[Dataset items]
*** Begin section ***

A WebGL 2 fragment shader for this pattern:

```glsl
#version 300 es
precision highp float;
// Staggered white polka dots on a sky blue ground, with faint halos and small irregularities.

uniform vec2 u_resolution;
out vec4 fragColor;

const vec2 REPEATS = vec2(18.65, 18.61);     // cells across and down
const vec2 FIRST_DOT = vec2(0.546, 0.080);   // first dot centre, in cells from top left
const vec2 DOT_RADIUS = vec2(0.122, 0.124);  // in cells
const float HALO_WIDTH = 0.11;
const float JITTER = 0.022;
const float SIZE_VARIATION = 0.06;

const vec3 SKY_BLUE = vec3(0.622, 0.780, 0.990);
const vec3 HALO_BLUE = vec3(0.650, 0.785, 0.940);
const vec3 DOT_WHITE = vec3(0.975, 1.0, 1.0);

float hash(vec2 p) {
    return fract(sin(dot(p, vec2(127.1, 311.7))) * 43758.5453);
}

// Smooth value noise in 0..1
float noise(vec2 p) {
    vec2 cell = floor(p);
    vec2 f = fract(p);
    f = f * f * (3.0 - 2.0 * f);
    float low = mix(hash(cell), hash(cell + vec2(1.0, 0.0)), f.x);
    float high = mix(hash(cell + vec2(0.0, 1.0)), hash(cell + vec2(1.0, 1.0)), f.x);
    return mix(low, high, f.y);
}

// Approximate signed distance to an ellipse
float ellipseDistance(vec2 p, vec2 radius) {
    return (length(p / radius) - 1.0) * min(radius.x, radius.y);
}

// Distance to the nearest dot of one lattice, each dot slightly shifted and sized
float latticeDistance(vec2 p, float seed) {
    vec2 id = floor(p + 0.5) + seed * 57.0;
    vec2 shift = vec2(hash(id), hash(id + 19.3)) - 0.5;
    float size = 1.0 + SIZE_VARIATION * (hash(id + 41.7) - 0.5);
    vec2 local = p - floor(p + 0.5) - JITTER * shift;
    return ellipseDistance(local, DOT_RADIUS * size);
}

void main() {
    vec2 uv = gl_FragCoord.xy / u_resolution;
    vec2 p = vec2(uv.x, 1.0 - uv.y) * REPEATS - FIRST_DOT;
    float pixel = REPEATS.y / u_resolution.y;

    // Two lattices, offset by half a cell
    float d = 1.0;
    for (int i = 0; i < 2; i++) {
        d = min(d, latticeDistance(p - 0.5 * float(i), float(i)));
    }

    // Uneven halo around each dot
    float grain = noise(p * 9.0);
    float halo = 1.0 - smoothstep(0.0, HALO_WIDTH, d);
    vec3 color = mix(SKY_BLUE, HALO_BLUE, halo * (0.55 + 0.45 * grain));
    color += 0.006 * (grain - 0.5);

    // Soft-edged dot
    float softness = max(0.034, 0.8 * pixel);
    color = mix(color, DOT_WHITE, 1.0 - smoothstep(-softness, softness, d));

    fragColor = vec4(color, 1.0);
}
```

*** End section ***

• Your assignment
State how many lines in the records above contain the word "hash". Give nothing but the number.

• Result for this exercise
5